→ PROBLEM STATEMENT: Check every line of the entries below for the word "page", then give only the number of lines that have it.
*** GIVEN INFORMATION ***
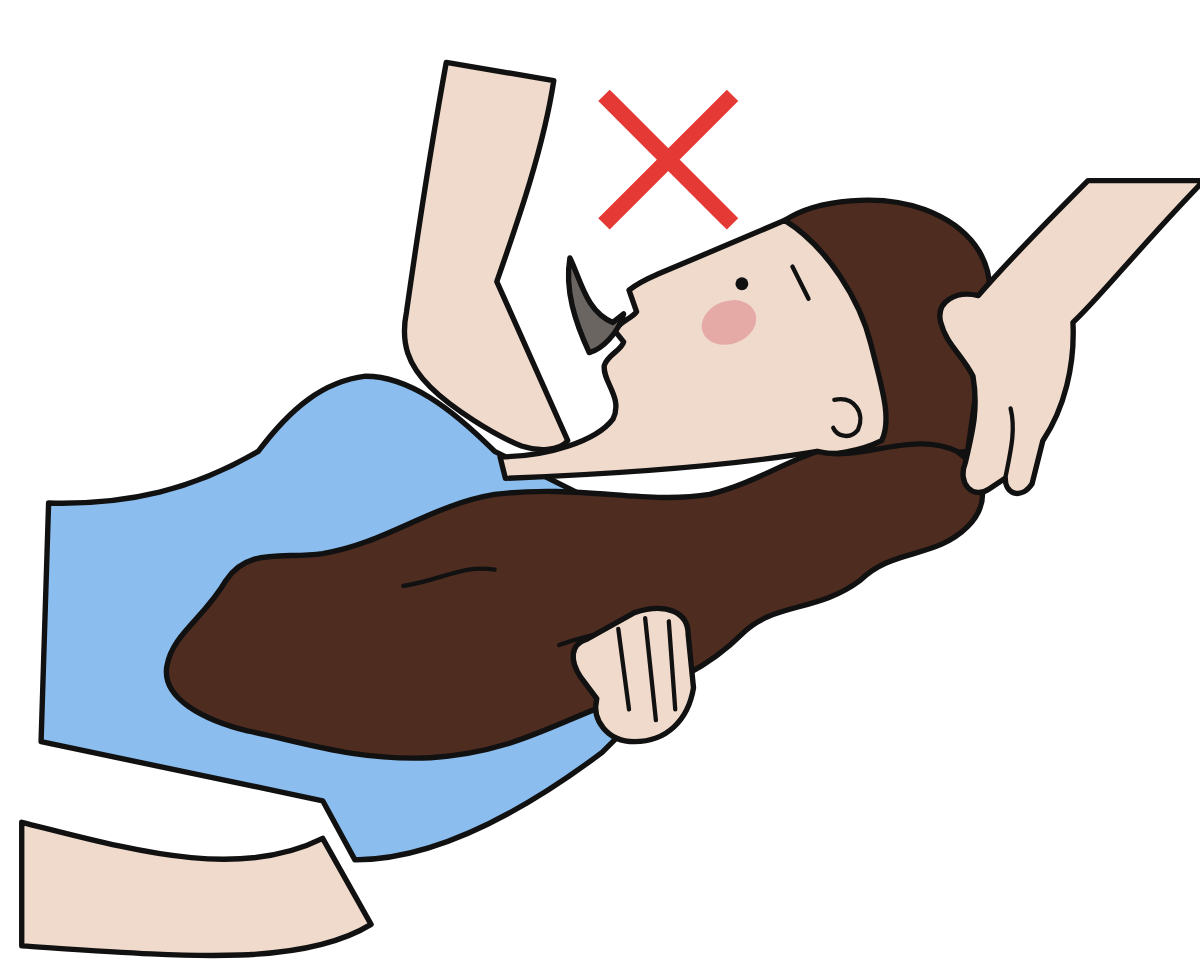
<!DOCTYPE html>
<html lang="en">
<head>
<meta charset="utf-8">
<title>First aid: nothing in the mouth</title>
<style>
  :root {
    --skin: #f0dacb;
    --shirt: #8bbdee;
    --hair: #4e2c20;
    --outline: #111111;
    --blush: #e6aaa6;
    --tool: #6b6561;
    --warning: #e53935;
    --page: #ffffff;
  }
  html, body { margin: 0; padding: 0; overflow: hidden; background: var(--page); }
  .canvas { display: block; width: 1200px; height: 962px; }
  .line { stroke: var(--outline); stroke-width: 5; stroke-linejoin: round; stroke-linecap: round; }
  .skin { fill: var(--skin); }
  .shirt { fill: var(--shirt); }
  .hair { fill: var(--hair); }
  .tool { fill: var(--tool); }
  .detail { fill: none; stroke: var(--outline); stroke-width: 4; stroke-linecap: round; }
  .cross { stroke: var(--warning); stroke-width: 15; stroke-linecap: square; }
</style>
</head>
<body>
<svg class="canvas" viewBox="0 0 1116 895" role="img" aria-label="Helper cradling the head of a person lying down, with a crossed-out object at the mouth">
  <g id="helper-lower-arm">
    <path class="skin line" d="M20,765 C120,790 220,820 300,780 L345,860 C280,900 170,890 20,880 Z"/>
  </g>

  <g id="patient-shirt">
    <path class="shirt line" d="M45,468 C120,470 180,455 240,420 C270,380 300,355 340,350 C380,350 420,380 460,420 L560,470 L700,560 L560,700 C480,760 400,800 330,800 L300,745 L38,690 Z"/>
  </g>

  <g id="patient-hair-back">
    <path class="hair line" d="M730,205 C760,185 820,180 860,195 C900,210 925,240 920,280 L900,420 L800,430 Z"/>
  </g>

  <g id="patient-face">
    <path class="skin line" d="M465,425 C510,425 555,410 570,390 C580,370 560,355 562,340 C565,330 578,326 580,318 L572,308 C575,300 588,296 592,290 L585,270 C595,262 605,258 612,255 L730,205 C770,230 800,280 810,320 C820,360 830,390 820,410 C800,420 770,425 760,420 C700,430 600,440 470,445 Z"/>
    <ellipse cx="678" cy="300" rx="26" ry="20" fill="var(--blush)" transform="rotate(-20 678 300)"/>
    <circle cx="690" cy="264" r="6" fill="var(--outline)"/>
    <path class="detail" d="M737,248 L752,278"/>
    <path class="detail" d="M776,372 C795,368 805,385 798,400 C790,410 778,405 775,398"/>
  </g>

  <g id="patient-hair-flow">
    <path class="hair line" d="M760,420 C800,430 850,400 890,420 C920,440 920,470 900,490 C870,520 830,510 800,540 C760,570 720,560 690,590 C660,620 620,640 580,650 C520,670 480,700 400,705 C330,708 280,690 230,680 C190,670 150,650 155,620 C160,590 190,575 210,540 C230,510 260,520 300,515 C360,505 400,470 460,460 C540,450 600,470 660,460 C700,450 730,430 760,420 Z"/>
    <path class="detail" d="M375,545 C410,540 430,525 460,530"/>
    <path class="detail" d="M520,600 C550,590 570,585 600,590"/>
  </g>

  <g id="helper-left-arm">
    <path class="skin line" d="M415,58 L515,75 C505,140 480,210 462,262 L528,410 C520,420 500,420 485,415 C460,405 420,380 400,360 C380,340 372,320 378,290 C388,220 400,140 415,58 Z"/>
  </g>

  <g id="helper-hand-on-hair">
    <path class="skin line" d="M590,570 C620,560 640,570 640,590 L645,640 C640,670 620,690 590,690 C565,690 550,670 555,650 L540,630 C530,615 530,600 545,595 Z"/>
    <path class="detail" d="M575,585 L585,660"/>
    <path class="detail" d="M600,575 L610,670"/>
    <path class="detail" d="M622,578 L628,660"/>
  </g>

  <g id="helper-right-arm">
    <path class="skin line" d="M1012,168 L1116,168 L1116,172 C1060,230 1020,280 998,300 C1000,340 990,380 970,410 L960,450 C950,465 935,460 935,445 L920,455 C905,465 890,450 898,430 C905,400 910,380 905,350 C895,330 880,320 875,300 C870,280 890,270 910,275 C940,240 975,205 1012,168 Z"/>
    <path class="detail" d="M935,445 C940,420 945,400 940,380"/>
  </g>

  <g id="object-in-mouth">
    <path class="tool line" d="M530,240 C540,260 545,290 570,300 L580,292 C575,310 560,325 548,328 C535,300 525,270 530,240 Z"/>
  </g>

  <g id="warning-cross">
    <path class="cross" d="M567,94 L676,203 M676,94 L567,203"/>
  </g>
</svg>
</body>
</html>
*** End of GIVEN INFORMATION ***
→ SOLUTION FOR THIS PROBLEM: 2